Extracted entries: Begin

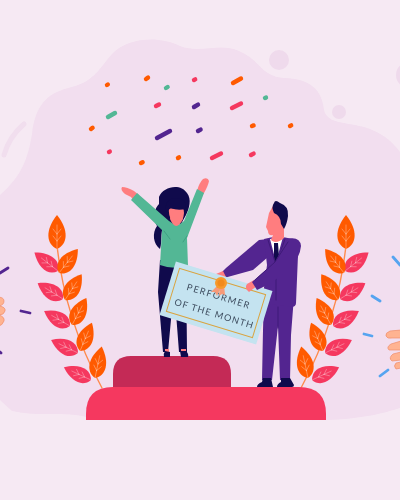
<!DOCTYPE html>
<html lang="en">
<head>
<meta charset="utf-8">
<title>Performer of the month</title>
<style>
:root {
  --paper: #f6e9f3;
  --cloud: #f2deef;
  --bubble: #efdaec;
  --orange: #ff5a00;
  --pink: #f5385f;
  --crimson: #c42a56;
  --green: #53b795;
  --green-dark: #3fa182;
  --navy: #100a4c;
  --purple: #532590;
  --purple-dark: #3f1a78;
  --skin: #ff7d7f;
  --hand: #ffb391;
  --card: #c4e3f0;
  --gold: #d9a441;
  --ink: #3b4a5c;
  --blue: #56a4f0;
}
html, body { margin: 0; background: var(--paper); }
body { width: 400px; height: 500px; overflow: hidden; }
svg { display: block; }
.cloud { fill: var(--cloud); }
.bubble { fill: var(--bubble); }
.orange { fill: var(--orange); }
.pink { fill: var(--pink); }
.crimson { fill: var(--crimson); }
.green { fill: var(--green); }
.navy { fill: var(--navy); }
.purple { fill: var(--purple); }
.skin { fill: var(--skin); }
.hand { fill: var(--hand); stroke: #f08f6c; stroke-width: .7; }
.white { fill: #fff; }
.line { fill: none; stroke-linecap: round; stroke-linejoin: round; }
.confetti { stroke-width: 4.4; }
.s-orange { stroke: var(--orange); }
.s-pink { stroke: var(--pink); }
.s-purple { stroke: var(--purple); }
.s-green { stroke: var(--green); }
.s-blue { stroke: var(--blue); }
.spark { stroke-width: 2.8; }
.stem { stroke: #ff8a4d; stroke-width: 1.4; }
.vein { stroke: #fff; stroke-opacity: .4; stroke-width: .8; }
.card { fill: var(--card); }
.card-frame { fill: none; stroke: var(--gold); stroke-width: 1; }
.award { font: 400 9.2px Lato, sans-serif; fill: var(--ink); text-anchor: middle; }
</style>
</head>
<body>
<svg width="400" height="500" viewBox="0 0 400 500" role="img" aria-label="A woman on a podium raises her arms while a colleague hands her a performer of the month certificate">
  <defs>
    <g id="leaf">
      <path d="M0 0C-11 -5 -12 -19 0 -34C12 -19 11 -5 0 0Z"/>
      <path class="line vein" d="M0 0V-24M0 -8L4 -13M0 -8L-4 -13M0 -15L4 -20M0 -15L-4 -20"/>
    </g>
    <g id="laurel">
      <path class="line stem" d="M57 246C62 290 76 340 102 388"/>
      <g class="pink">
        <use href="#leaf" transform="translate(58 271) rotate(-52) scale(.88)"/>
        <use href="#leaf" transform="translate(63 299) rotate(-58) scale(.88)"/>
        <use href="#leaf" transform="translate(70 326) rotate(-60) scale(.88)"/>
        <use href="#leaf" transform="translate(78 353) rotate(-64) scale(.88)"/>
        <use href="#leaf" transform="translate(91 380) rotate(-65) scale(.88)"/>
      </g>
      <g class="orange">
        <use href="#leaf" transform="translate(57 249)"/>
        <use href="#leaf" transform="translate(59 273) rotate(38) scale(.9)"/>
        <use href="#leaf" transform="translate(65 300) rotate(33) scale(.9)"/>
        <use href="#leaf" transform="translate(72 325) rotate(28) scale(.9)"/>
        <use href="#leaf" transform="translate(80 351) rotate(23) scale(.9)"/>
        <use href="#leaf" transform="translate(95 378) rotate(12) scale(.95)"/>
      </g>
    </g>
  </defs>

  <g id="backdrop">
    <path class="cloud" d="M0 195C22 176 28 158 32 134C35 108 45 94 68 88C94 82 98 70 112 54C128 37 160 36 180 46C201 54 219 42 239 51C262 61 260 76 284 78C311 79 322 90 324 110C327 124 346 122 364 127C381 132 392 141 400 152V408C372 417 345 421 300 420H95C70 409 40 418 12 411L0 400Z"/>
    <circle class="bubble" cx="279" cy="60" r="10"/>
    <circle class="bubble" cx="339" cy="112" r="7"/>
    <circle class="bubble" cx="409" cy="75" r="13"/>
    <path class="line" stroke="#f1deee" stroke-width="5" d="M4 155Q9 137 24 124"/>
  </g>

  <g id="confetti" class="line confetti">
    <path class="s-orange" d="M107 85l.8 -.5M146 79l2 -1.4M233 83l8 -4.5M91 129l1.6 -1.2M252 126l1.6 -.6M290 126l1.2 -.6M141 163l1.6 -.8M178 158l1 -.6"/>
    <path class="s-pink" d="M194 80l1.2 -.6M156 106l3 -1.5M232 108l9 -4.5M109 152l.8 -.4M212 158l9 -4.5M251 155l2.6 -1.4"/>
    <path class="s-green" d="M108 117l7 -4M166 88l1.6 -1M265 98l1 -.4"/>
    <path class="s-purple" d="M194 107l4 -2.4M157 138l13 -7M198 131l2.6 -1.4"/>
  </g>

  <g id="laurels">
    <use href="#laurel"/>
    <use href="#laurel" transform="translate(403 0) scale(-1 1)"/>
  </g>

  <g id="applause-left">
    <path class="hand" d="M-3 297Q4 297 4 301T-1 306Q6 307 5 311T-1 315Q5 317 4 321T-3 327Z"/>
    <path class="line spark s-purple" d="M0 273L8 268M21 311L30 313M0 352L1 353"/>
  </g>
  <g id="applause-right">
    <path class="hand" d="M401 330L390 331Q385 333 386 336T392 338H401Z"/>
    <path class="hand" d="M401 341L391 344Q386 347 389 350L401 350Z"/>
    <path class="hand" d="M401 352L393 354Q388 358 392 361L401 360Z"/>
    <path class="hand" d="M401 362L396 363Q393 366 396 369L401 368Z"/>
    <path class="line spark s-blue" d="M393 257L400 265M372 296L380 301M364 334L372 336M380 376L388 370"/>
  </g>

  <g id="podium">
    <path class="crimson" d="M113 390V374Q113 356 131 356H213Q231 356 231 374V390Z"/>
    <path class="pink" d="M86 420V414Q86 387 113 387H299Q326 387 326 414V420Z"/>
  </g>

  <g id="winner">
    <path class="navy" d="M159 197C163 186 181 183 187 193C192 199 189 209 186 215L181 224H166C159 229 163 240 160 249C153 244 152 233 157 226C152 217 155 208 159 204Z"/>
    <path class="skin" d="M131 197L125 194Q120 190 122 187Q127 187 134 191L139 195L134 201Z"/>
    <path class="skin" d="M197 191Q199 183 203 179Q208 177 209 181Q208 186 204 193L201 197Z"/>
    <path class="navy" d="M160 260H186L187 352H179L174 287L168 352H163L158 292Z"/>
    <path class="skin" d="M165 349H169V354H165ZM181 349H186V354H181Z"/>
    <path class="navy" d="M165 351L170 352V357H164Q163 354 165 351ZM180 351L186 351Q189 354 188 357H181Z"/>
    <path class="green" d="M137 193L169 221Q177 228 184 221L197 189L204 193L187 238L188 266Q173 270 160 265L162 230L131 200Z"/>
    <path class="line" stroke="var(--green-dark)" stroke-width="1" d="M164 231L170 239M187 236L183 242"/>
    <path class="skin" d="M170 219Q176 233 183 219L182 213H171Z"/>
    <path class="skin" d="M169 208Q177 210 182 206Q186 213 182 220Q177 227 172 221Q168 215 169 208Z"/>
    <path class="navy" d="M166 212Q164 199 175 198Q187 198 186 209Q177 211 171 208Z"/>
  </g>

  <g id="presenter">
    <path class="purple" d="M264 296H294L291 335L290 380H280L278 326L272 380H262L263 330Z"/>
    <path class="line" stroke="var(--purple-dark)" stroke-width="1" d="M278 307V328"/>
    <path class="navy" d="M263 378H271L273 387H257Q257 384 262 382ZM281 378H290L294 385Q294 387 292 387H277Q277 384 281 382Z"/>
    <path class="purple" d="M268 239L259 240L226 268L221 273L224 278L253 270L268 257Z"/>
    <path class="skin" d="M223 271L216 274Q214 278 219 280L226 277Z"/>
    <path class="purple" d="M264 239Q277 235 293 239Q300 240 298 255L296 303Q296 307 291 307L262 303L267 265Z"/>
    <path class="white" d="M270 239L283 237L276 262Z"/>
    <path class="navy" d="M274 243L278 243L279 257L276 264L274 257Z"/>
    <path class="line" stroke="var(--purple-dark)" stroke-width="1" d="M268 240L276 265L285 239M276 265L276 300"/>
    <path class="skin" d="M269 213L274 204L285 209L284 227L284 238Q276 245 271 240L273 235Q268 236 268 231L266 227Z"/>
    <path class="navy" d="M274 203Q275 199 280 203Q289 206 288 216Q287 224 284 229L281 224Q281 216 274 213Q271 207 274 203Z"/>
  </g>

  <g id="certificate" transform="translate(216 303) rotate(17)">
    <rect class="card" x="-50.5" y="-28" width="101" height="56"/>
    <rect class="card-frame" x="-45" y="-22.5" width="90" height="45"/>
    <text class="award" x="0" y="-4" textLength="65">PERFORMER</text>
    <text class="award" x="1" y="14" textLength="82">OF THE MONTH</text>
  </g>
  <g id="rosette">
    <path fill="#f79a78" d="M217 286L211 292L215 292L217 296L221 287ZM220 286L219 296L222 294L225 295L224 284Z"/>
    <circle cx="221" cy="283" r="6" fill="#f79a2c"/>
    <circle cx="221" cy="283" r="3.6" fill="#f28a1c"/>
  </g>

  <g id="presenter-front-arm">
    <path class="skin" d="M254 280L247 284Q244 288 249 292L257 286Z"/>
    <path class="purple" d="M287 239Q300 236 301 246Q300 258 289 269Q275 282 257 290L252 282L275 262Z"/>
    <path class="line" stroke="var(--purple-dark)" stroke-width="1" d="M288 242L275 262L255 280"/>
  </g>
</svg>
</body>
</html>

Extracted entries: End

Pick every line from the listing holding the string "rotate", and copy it.

• [Problem solution]:
        <use href="#leaf" transform="translate(58 271) rotate(-52) scale(.88)"/>
        <use href="#leaf" transform="translate(63 299) rotate(-58) scale(.88)"/>
        <use href="#leaf" transform="translate(70 326) rotate(-60) scale(.88)"/>
        <use href="#leaf" transform="translate(78 353) rotate(-64) scale(.88)"/>
        <use href="#leaf" transform="translate(91 380) rotate(-65) scale(.88)"/>
        <use href="#leaf" transform="translate(59 273) rotate(38) scale(.9)"/>
        <use href="#leaf" transform="translate(65 300) rotate(33) scale(.9)"/>
        <use href="#leaf" transform="translate(72 325) rotate(28) scale(.9)"/>
        <use href="#leaf" transform="translate(80 351) rotate(23) scale(.9)"/>
        <use href="#leaf" transform="translate(95 378) rotate(12) scale(.95)"/>
  <g id="certificate" transform="translate(216 303) rotate(17)">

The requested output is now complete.